A white, 84-year-old Missouri homeowner who allegedly shot a Black teenager on his doorstep after the boy mistakenly rang the wrong doorbell will face trial.
A Clay County judge on Thursday ordered a trial to proceed against Andrew D. Lester following the April shooting, which critically injured 16-year-old Ralph Yarl. He was charged with first-degree felony assault and felony armed criminal action, according to court filings obtained by Oxygen.com.
On April 13, Yarl was allegedly shot in the forehead and the arm by Lester after the teen approached the man's Kansas City home, which Yarl said he did accidentally while attempting to pick up his twin brothers at another home. Following the shooting, Lester was initially freed on a $20,000 bond, per separate court records.
Since the spring shooting, the Missouri honor student and all-state band member has staged a recovery.
During pre-trial proceedings, prosecutors had argued there was a “racial component” to the brazen shooting.

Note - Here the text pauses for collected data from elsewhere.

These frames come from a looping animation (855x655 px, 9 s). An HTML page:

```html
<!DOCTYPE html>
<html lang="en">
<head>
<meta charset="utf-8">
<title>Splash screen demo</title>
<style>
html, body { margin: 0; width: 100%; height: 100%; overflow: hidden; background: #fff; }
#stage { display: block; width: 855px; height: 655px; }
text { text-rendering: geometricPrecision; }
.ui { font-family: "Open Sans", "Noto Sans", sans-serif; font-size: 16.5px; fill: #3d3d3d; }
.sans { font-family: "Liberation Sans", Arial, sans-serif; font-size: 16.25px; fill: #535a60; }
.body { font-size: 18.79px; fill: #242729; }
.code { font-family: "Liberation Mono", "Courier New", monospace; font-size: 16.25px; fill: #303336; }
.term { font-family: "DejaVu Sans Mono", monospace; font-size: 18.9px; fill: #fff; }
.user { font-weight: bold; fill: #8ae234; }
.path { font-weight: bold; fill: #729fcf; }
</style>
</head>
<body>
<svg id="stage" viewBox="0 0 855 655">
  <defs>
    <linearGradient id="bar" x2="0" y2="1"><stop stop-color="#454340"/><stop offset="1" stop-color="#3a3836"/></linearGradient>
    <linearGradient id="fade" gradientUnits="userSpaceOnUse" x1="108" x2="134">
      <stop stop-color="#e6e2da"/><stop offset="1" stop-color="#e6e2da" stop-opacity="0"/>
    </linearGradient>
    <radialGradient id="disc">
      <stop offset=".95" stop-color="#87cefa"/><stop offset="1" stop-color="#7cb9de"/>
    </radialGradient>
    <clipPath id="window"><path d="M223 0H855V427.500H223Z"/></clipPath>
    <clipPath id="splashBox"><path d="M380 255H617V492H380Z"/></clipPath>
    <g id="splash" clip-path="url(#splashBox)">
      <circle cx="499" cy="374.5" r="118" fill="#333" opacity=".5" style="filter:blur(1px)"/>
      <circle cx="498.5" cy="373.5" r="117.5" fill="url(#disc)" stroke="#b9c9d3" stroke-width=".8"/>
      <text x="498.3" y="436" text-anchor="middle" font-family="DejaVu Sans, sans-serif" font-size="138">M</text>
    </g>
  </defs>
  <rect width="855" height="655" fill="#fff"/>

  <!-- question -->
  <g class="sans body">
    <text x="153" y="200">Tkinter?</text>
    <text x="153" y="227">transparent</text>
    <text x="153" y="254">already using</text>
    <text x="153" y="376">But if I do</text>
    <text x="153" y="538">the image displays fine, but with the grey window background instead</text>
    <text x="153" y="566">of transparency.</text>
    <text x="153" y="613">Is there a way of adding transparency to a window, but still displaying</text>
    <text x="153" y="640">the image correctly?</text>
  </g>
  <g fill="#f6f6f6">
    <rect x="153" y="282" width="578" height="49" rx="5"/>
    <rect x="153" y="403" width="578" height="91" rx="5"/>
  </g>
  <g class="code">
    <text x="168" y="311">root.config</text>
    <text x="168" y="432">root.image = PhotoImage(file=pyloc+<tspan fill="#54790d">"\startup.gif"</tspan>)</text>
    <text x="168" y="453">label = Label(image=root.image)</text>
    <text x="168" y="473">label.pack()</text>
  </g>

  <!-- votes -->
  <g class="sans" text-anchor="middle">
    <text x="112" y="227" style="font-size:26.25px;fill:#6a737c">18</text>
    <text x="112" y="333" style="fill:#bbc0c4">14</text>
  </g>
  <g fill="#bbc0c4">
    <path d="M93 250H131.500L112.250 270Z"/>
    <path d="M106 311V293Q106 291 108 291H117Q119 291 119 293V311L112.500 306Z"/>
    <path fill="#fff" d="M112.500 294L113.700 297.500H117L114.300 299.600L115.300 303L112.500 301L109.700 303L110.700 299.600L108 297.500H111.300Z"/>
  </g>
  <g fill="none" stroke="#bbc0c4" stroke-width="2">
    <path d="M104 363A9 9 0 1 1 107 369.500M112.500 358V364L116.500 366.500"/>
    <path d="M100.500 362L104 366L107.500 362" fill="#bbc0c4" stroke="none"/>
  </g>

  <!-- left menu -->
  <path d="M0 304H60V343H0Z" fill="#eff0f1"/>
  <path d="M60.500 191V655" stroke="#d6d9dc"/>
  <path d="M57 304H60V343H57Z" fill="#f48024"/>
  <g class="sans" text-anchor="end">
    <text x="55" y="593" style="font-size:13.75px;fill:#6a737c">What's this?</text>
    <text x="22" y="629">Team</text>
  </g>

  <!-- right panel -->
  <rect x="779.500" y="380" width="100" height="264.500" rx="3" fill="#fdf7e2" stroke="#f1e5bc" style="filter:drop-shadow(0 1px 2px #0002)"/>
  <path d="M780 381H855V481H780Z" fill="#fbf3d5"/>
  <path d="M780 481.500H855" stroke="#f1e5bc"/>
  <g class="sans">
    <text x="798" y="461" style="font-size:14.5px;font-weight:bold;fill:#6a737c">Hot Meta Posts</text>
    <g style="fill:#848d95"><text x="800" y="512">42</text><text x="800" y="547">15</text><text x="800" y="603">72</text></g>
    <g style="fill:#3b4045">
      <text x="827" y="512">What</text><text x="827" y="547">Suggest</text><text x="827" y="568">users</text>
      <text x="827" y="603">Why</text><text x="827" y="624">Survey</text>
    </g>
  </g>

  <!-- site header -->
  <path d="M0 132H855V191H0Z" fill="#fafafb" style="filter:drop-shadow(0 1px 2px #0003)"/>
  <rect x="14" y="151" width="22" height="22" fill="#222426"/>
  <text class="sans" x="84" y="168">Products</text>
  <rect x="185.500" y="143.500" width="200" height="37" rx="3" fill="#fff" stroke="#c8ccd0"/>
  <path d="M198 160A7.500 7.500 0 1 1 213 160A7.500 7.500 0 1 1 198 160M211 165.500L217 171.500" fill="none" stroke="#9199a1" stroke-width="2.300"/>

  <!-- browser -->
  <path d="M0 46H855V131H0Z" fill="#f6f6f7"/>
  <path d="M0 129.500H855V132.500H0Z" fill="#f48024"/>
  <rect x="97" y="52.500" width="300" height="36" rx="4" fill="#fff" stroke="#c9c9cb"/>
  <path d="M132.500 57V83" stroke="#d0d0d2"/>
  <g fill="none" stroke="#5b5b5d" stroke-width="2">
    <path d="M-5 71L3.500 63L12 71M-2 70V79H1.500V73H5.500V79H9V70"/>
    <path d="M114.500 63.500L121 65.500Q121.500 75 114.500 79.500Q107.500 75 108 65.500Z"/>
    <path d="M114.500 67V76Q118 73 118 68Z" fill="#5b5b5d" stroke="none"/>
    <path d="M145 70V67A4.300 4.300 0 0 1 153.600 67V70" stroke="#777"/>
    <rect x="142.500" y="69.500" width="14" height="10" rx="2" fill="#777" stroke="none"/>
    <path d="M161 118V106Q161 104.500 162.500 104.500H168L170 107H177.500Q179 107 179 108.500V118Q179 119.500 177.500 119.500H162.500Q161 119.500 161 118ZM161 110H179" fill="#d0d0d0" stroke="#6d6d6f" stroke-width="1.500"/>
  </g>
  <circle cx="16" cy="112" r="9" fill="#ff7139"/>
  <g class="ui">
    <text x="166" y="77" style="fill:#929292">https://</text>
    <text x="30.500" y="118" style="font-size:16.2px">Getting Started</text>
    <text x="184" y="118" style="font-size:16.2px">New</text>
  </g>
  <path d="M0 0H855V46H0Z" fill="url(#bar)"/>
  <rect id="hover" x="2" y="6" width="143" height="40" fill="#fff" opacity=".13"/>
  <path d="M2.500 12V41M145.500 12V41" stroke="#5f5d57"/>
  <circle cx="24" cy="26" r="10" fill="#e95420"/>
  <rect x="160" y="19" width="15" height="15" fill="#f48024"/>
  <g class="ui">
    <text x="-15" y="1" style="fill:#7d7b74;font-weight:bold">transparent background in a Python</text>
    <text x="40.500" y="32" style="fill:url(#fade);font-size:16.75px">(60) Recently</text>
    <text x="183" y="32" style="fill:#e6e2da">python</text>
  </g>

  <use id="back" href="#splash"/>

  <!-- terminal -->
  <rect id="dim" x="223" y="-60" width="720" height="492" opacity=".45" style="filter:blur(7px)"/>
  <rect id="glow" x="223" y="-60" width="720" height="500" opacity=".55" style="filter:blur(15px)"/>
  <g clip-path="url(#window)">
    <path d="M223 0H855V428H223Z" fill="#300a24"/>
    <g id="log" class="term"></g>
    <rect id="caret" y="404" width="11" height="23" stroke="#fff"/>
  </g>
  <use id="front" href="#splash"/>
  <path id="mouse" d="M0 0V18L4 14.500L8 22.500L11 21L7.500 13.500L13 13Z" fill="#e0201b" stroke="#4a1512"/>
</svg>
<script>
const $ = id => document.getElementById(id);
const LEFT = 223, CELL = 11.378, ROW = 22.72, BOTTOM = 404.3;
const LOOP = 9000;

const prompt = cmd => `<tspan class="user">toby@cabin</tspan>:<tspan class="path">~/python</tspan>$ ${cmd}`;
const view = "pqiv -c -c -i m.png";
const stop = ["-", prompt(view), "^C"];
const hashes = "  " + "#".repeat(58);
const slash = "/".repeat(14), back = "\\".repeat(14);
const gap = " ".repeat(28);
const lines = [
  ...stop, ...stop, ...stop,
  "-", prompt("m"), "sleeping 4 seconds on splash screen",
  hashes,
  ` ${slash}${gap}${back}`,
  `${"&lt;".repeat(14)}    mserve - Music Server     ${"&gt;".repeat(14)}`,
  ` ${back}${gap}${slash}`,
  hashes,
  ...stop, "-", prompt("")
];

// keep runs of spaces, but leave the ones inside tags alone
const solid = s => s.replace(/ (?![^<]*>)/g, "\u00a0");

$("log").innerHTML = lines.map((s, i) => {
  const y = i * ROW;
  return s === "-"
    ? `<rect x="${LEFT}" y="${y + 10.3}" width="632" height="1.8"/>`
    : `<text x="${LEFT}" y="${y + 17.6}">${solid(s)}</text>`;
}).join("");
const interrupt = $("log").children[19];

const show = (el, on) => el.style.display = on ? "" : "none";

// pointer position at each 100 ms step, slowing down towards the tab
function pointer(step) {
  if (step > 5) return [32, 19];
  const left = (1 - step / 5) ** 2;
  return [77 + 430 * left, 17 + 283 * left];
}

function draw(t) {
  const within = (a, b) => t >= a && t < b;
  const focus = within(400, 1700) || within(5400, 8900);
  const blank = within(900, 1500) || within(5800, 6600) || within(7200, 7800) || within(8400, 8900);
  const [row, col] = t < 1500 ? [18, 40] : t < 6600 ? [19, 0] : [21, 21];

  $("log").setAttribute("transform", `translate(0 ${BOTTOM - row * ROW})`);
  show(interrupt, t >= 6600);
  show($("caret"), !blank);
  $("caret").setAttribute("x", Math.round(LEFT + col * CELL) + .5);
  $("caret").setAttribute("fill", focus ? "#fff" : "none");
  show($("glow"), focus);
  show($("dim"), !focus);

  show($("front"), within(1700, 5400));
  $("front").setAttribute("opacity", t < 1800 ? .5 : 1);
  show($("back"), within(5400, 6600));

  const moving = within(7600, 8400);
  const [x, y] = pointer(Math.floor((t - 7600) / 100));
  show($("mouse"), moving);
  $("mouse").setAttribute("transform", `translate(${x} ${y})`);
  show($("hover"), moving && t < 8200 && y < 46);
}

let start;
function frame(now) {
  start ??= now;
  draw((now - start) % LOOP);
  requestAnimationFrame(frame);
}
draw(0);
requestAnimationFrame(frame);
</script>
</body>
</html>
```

Photo: Ben Crump Law
"In Clay County, justice happens inside the courtroom," Clay County Prosecuting Attorney Zachary Thompson said to reporters after a county judge ordered a trial on Thursday.
At last week’s court hearing, Yarl testified before a judge regarding the incident.
“[I’m] better than, say, four months ago,” Yarl said in court when a prosecutor asked about his current condition.
He went on to recount the shooting in detail on the witness stand, telling the courtroom that he’d rang the doorbell multiple times and didn’t get an immediate response from inside the home. Yarl said Lester later appeared in the doorway and said to him, “Don’t ever come here again,” according to the case’s probable cause affidavit.
Yarl recalled being shot in the head as soon as he removed his hands from the elderly man’s storm door. The 16-year-old then said he collapsed on the ground before Lester shot him a second time in the arm. He denied “violently” yanking on the door or ever opening it. He stated he did, however, touch Lester’s door, which was inconsistent with what he previously told law enforcement.
“It’s important for the judge, when they’re making a determination on probable cause, to hear the evidence. Part of the evidence was Ralph’s testimony," Thompson said, according to NBC News. “Any time someone has to talk about a traumatic experience, it's not easy. So we respect all those who undergo that decision and make that decision to testify."
Photo: Kansas City Police Department via AP
Missouri is one of more than two dozen states that abide by “Stand Your Ground” laws, which permit deadly force in cases of self-defense. However, prosecutors quickly determined there was allegedly no apparent element of self-defense on Lester’s part.
Lester's defense attorney, Steven Salmon, said this week he'd been expecting the case to proceed to trial.
"I don't think it's a huge surprise that the judge found that there was probable cause based on the evidence that was there," Lester told Oxygen.com on Tuesday afternoon. "Once it goes to trial, this will be an issue of having to prove that Mr. Lester assaulted Mr. Yarl beyond reasonable doubt.”
Salmon, who was adamant his client acted in self-defense, denied the shooting was racially motivated.
Lester faces life in prison if convicted on the assault charge. The armed criminal action charge carries an added three to 15 years behind bars if Lester is found guilty. He’s scheduled to be arraigned on September 20.